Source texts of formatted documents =
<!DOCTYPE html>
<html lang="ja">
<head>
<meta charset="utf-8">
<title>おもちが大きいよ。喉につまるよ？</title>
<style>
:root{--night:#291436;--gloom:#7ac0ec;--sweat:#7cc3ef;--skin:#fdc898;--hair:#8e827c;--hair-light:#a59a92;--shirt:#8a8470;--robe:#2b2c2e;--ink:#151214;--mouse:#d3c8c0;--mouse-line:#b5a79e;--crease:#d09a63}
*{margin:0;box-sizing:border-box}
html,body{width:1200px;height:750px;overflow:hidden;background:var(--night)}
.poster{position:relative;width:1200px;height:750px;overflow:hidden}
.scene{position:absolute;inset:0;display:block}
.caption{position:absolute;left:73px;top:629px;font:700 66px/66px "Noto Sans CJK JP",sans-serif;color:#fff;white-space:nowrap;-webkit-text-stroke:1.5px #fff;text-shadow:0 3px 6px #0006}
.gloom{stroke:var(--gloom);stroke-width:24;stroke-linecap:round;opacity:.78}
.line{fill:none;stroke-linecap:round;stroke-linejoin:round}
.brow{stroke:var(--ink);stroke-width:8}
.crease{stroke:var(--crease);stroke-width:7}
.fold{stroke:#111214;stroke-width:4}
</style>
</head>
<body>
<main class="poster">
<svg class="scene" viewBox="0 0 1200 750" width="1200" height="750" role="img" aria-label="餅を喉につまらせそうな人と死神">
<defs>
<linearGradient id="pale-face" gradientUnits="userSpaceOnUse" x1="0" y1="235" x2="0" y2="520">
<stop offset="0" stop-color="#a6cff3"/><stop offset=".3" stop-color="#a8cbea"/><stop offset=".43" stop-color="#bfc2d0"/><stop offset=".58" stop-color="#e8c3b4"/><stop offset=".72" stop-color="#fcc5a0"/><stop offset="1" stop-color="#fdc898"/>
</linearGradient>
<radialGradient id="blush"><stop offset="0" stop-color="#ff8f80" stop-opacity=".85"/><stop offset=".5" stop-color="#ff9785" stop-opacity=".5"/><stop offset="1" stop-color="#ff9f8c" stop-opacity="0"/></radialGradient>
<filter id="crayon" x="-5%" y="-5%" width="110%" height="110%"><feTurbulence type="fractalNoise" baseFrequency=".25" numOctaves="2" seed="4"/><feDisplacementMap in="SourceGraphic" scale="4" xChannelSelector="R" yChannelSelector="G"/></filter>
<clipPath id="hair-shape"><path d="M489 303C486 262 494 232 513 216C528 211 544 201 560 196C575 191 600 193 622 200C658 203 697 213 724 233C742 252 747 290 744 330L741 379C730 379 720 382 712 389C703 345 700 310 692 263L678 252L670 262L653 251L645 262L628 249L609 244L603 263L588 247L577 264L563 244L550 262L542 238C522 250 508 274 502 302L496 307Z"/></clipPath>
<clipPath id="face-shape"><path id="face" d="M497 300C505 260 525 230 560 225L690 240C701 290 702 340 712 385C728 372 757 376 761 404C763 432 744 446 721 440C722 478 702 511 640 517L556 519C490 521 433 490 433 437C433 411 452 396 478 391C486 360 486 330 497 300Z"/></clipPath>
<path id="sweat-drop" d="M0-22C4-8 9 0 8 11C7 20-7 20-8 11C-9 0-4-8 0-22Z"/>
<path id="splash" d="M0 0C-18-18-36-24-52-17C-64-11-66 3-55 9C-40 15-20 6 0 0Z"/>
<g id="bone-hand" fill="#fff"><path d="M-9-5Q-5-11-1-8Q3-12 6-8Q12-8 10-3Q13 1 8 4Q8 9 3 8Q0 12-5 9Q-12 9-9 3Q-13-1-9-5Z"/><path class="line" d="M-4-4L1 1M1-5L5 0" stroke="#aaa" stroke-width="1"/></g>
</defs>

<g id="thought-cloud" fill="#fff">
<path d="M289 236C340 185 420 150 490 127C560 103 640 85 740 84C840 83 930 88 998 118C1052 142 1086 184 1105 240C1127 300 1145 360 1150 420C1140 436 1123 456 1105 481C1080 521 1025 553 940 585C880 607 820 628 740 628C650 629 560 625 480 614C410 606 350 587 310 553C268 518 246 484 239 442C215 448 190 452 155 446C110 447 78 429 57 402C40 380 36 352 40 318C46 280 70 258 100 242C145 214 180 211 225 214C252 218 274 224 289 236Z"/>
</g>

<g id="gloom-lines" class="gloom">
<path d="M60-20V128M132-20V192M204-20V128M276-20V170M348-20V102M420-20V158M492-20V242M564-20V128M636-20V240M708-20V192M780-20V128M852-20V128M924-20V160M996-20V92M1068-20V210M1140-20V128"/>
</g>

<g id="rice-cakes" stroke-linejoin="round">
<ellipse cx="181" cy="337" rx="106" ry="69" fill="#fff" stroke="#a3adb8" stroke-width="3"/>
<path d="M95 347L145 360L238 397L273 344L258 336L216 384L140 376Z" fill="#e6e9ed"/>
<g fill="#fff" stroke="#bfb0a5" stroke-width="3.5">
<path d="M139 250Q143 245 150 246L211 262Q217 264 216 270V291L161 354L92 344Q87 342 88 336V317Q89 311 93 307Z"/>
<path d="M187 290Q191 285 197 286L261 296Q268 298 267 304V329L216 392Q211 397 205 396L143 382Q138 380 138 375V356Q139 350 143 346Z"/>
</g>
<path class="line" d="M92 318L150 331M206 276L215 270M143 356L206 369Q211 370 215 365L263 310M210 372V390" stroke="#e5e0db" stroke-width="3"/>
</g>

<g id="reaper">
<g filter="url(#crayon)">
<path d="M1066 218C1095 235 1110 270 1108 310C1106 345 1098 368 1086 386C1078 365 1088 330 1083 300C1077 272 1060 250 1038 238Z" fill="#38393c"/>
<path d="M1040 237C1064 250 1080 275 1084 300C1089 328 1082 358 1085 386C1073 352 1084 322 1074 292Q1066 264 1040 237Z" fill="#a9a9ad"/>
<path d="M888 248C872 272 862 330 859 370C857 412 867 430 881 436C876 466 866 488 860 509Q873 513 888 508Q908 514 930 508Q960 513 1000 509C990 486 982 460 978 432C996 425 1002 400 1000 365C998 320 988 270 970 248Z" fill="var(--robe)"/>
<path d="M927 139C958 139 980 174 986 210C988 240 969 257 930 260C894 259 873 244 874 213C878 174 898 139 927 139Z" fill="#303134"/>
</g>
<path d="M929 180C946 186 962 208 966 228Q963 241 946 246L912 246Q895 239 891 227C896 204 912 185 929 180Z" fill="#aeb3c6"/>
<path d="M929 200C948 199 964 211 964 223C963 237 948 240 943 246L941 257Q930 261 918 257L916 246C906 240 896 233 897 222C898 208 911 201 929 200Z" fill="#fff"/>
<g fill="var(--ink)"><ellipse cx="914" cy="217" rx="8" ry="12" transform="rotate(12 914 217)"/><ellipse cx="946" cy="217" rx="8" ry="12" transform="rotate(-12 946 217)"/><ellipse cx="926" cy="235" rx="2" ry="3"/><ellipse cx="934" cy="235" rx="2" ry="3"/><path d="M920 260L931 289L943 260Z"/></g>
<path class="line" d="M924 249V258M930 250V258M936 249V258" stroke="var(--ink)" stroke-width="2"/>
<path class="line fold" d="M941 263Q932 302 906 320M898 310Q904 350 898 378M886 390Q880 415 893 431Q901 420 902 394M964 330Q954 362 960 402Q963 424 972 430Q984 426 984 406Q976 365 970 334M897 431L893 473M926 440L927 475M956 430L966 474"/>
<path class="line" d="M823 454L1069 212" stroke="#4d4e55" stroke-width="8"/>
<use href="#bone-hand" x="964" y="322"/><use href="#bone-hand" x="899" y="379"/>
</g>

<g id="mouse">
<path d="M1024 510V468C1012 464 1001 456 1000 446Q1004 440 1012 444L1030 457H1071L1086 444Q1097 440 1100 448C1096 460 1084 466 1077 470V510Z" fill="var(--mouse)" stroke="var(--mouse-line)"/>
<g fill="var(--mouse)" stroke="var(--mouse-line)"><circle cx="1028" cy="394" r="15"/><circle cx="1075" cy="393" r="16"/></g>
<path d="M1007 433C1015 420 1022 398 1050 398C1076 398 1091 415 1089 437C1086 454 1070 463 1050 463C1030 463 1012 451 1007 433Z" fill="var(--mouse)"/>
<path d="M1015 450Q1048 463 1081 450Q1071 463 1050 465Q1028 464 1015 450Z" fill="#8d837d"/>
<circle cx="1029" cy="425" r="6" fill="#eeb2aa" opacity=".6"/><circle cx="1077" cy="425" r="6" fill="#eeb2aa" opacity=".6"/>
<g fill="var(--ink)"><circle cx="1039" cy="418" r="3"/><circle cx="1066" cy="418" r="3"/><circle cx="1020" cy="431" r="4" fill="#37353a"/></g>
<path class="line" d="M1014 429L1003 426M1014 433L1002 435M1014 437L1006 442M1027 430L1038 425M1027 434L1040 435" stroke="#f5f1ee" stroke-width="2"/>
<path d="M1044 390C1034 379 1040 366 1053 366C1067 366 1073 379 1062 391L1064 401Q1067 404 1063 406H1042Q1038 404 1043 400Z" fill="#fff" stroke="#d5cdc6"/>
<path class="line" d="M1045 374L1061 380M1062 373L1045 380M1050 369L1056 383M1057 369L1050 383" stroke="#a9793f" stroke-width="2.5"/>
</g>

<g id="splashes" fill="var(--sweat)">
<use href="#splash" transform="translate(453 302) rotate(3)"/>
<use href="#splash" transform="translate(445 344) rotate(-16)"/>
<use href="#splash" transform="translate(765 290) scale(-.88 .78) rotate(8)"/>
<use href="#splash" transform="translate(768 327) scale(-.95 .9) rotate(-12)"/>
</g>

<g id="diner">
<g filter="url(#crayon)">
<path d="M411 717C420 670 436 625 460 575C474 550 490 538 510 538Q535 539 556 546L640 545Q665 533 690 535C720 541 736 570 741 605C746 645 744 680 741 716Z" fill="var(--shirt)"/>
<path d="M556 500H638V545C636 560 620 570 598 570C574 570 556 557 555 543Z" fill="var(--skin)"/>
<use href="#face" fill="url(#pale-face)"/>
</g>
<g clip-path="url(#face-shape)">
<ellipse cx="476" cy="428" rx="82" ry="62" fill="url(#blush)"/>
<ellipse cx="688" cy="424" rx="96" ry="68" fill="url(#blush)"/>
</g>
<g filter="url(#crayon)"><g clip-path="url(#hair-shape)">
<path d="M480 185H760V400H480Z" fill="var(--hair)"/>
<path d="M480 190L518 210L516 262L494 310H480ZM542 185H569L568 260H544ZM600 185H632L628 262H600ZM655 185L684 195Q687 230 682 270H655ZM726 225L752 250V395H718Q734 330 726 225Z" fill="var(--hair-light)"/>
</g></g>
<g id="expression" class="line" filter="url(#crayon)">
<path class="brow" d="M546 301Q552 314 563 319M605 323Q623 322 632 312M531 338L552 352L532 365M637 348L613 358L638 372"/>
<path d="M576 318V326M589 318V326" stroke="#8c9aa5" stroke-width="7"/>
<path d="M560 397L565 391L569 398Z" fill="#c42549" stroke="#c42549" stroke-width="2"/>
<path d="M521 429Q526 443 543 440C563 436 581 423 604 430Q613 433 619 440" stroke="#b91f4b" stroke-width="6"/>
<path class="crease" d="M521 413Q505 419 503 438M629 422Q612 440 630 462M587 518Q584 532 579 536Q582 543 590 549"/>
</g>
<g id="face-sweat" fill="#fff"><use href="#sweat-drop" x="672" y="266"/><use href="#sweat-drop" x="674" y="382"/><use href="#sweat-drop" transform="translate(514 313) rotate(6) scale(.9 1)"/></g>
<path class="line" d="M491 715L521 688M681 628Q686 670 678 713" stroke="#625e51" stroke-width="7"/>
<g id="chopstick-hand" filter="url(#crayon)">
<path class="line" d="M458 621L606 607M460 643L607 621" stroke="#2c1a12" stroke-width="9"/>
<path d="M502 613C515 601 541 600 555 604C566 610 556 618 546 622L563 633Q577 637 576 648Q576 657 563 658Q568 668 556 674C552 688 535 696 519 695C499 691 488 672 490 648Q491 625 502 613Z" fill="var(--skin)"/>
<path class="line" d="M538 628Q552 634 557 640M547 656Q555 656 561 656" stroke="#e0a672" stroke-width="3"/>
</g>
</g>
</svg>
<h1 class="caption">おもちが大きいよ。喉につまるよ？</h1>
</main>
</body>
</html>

TASK ITEM = Copy each line in the entries above where the word "robe" shows up.

ANSWER AREA =
:root{--night:#291436;--gloom:#7ac0ec;--sweat:#7cc3ef;--skin:#fdc898;--hair:#8e827c;--hair-light:#a59a92;--shirt:#8a8470;--robe:#2b2c2e;--ink:#151214;--mouse:#d3c8c0;--mouse-line:#b5a79e;--crease:#d09a63}
<path d="M888 248C872 272 862 330 859 370C857 412 867 430 881 436C876 466 866 488 860 509Q873 513 888 508Q908 514 930 508Q960 513 1000 509C990 486 982 460 978 432C996 425 1002 400 1000 365C998 320 988 270 970 248Z" fill="var(--robe)"/>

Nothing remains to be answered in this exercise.